▶ **The problem**
Only the pictures should be dropped; every line of the data must come back exactly as written.

--

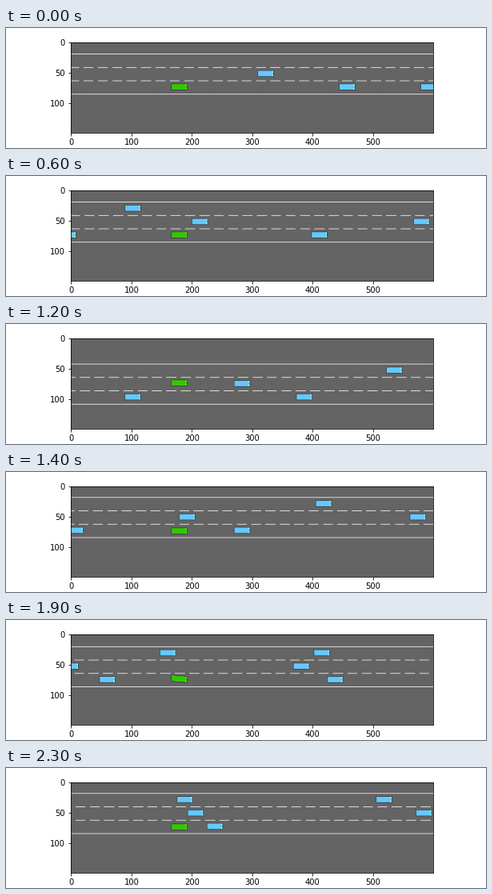
These frames come from a looping animation (600x150 px, 2400 ms). A matplotlib script:

```python
import matplotlib.pyplot as plt
import numpy as np
from matplotlib.animation import FuncAnimation

W, H, DPI = 600, 150, 72
FRAMES, INTERVAL = 24, 100
LANE = 22                      # lane width in road pixels
DASH, PITCH = 16.5, 23.8       # dash length and spacing
EGO = (180, 75)
FLOW = 9.2                     # road scroll per step on top of the ego's lead

ROAD, LINE, EDGE = (100, 100, 100), (255, 255, 255), (60, 60, 60)
BLUE, BLUE_LIGHT = (100, 200, 255), (147, 255, 255)
GREEN, GREEN_LIGHT = (50, 200, 0), (73, 255, 0)

# Lane changes of the ego car: step -> new lane (0 is the top lane).
MOVES = {-10: 2, 9: 1, 10: 0, 12: 1, 13: 2, 16: 1, 19: 2}

# Later traffic: each lane has its own drift and a few starting places.
STREAM = [
    (-7, [1158, 1413, 1743]),
    (6, [750, 1132, 1510]),
    (0, [925, 1302]),
]
# First cars: start, drift, lane, lane after the change.
FIRST = [(323, -2.5, 1, 0), (458, -6.5, 2, 1), (593, 4, 2, 2), (-15, 36, 2, 2)]
CARS = FIRST + [(x, drift, lane, lane)
                for lane, (drift, places) in enumerate(STREAM)
                for x in places]

Y, X = np.mgrid[:H, :W]


def lead(step):
    """Distance the ego car has gained on the traffic."""
    return np.interp(step, [0, 6, 9, 16, 19, 23], [0, 205, 383, 744, 864, 1063])


def smooth(t):
    t = np.clip(t, 0, 1)
    return t * t * (3 - 2 * t)


def ego_state(step):
    """Upper road edge and ego tilt; the view sways after a lane change."""
    done = [s for s in MOVES if s <= step]
    start, lane = done[-1], MOVES[done[-1]]
    age = step - start
    if age == 0:
        sway = 1 if lane > MOVES[done[-2]] else -2
    else:
        sway = -1 if age < 6 else 0
    tilt = 0.07 if age == 0 and lane == 2 else 0.0
    return 64 - LANE * lane + sway, tilt


def draw_road(img, top, phase):
    img[:] = ROAD
    dashed = (np.arange(W) - phase) % PITCH < DASH
    img[[top, top + 3 * LANE]] = LINE
    for i in (1, 2):
        img[top + i * LANE, dashed] = LINE


def draw_car(img, x, y, color, light, tilt=0.0):
    c, s = np.cos(tilt), np.sin(tilt)
    u = np.round((X - x) * c + (Y - y) * s)
    v = np.round((Y - y) * c - (X - x) * s)
    body = (u >= -14) & (u <= 12) & (v >= -6) & (v <= 4)
    lamps = body & (u >= 10) & (abs(abs(v + 1) - 3) <= 1)
    rim = body & ((u == -14) | (u == 12) | (v == -6) | (v == 4))
    img[body] = color
    img[lamps] = light
    img[rim] = EDGE


def render(step):
    img = np.empty((H, W, 3), np.uint8)
    top, tilt = ego_state(step)
    gain = lead(step)
    draw_road(img, top, 20.5 - gain - FLOW * step)
    for start, drift, lane, new_lane in CARS:
        x = round(start + drift * step - gain)
        lane += (new_lane - lane) * smooth((step - 1) / 3)
        draw_car(img, x, round(top + LANE * (lane + 0.5)), BLUE, BLUE_LIGHT)
    draw_car(img, *EGO, GREEN, GREEN_LIGHT, tilt)
    return img


fig, ax = plt.subplots(figsize=(W / DPI, H / DPI), dpi=DPI)
fig.subplots_adjust(left=0.125, right=0.9, bottom=0.125, top=0.88)
view = ax.imshow(render(0))
ax.set_xticks(range(0, W, 100))
ax.set_yticks(range(0, H, 50))


def update(step):
    view.set_data(render(step))
    return [view]


anim = FuncAnimation(fig, update, frames=FRAMES, interval=INTERVAL,
                     repeat=True, repeat_delay=0)
plt.show()
```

--

▶ **Response area**
These frames come from a looping animation (600x150 px, 2400 ms). A matplotlib script:

```python
import matplotlib.pyplot as plt
import numpy as np
from matplotlib.animation import FuncAnimation

W, H, DPI = 600, 150, 72
FRAMES, INTERVAL = 24, 100
LANE = 22                      # lane width in road pixels
DASH, PITCH = 16.5, 23.8       # dash length and spacing
EGO = (180, 75)
FLOW = 9.2                     # road scroll per step on top of the ego's lead

ROAD, LINE, EDGE = (100, 100, 100), (255, 255, 255), (60, 60, 60)
BLUE, BLUE_LIGHT = (100, 200, 255), (147, 255, 255)
GREEN, GREEN_LIGHT = (50, 200, 0), (73, 255, 0)

# Lane changes of the ego car: step -> new lane (0 is the top lane).
MOVES = {-10: 2, 9: 1, 10: 0, 12: 1, 13: 2, 16: 1, 19: 2}

# Later traffic: each lane has its own drift and a few starting places.
STREAM = [
    (-7, [1158, 1413, 1743]),
    (6, [750, 1132, 1510]),
    (0, [925, 1302]),
]
# First cars: start, drift, lane, lane after the change.
FIRST = [(323, -2.5, 1, 0), (458, -6.5, 2, 1), (593, 4, 2, 2), (-15, 36, 2, 2)]
CARS = FIRST + [(x, drift, lane, lane)
                for lane, (drift, places) in enumerate(STREAM)
                for x in places]

Y, X = np.mgrid[:H, :W]


def lead(step):
    """Distance the ego car has gained on the traffic."""
    return np.interp(step, [0, 6, 9, 16, 19, 23], [0, 205, 383, 744, 864, 1063])


def smooth(t):
    t = np.clip(t, 0, 1)
    return t * t * (3 - 2 * t)


def ego_state(step):
    """Upper road edge and ego tilt; the view sways after a lane change."""
    done = [s for s in MOVES if s <= step]
    start, lane = done[-1], MOVES[done[-1]]
    age = step - start
    if age == 0:
        sway = 1 if lane > MOVES[done[-2]] else -2
    else:
        sway = -1 if age < 6 else 0
    tilt = 0.07 if age == 0 and lane == 2 else 0.0
    return 64 - LANE * lane + sway, tilt


def draw_road(img, top, phase):
    img[:] = ROAD
    dashed = (np.arange(W) - phase) % PITCH < DASH
    img[[top, top + 3 * LANE]] = LINE
    for i in (1, 2):
        img[top + i * LANE, dashed] = LINE


def draw_car(img, x, y, color, light, tilt=0.0):
    c, s = np.cos(tilt), np.sin(tilt)
    u = np.round((X - x) * c + (Y - y) * s)
    v = np.round((Y - y) * c - (X - x) * s)
    body = (u >= -14) & (u <= 12) & (v >= -6) & (v <= 4)
    lamps = body & (u >= 10) & (abs(abs(v + 1) - 3) <= 1)
    rim = body & ((u == -14) | (u == 12) | (v == -6) | (v == 4))
    img[body] = color
    img[lamps] = light
    img[rim] = EDGE


def render(step):
    img = np.empty((H, W, 3), np.uint8)
    top, tilt = ego_state(step)
    gain = lead(step)
    draw_road(img, top, 20.5 - gain - FLOW * step)
    for start, drift, lane, new_lane in CARS:
        x = round(start + drift * step - gain)
        lane += (new_lane - lane) * smooth((step - 1) / 3)
        draw_car(img, x, round(top + LANE * (lane + 0.5)), BLUE, BLUE_LIGHT)
    draw_car(img, *EGO, GREEN, GREEN_LIGHT, tilt)
    return img


fig, ax = plt.subplots(figsize=(W / DPI, H / DPI), dpi=DPI)
fig.subplots_adjust(left=0.125, right=0.9, bottom=0.125, top=0.88)
view = ax.imshow(render(0))
ax.set_xticks(range(0, W, 100))
ax.set_yticks(range(0, H, 50))


def update(step):
    view.set_data(render(step))
    return [view]


anim = FuncAnimation(fig, update, frames=FRAMES, interval=INTERVAL,
                     repeat=True, repeat_delay=0)
plt.show()
```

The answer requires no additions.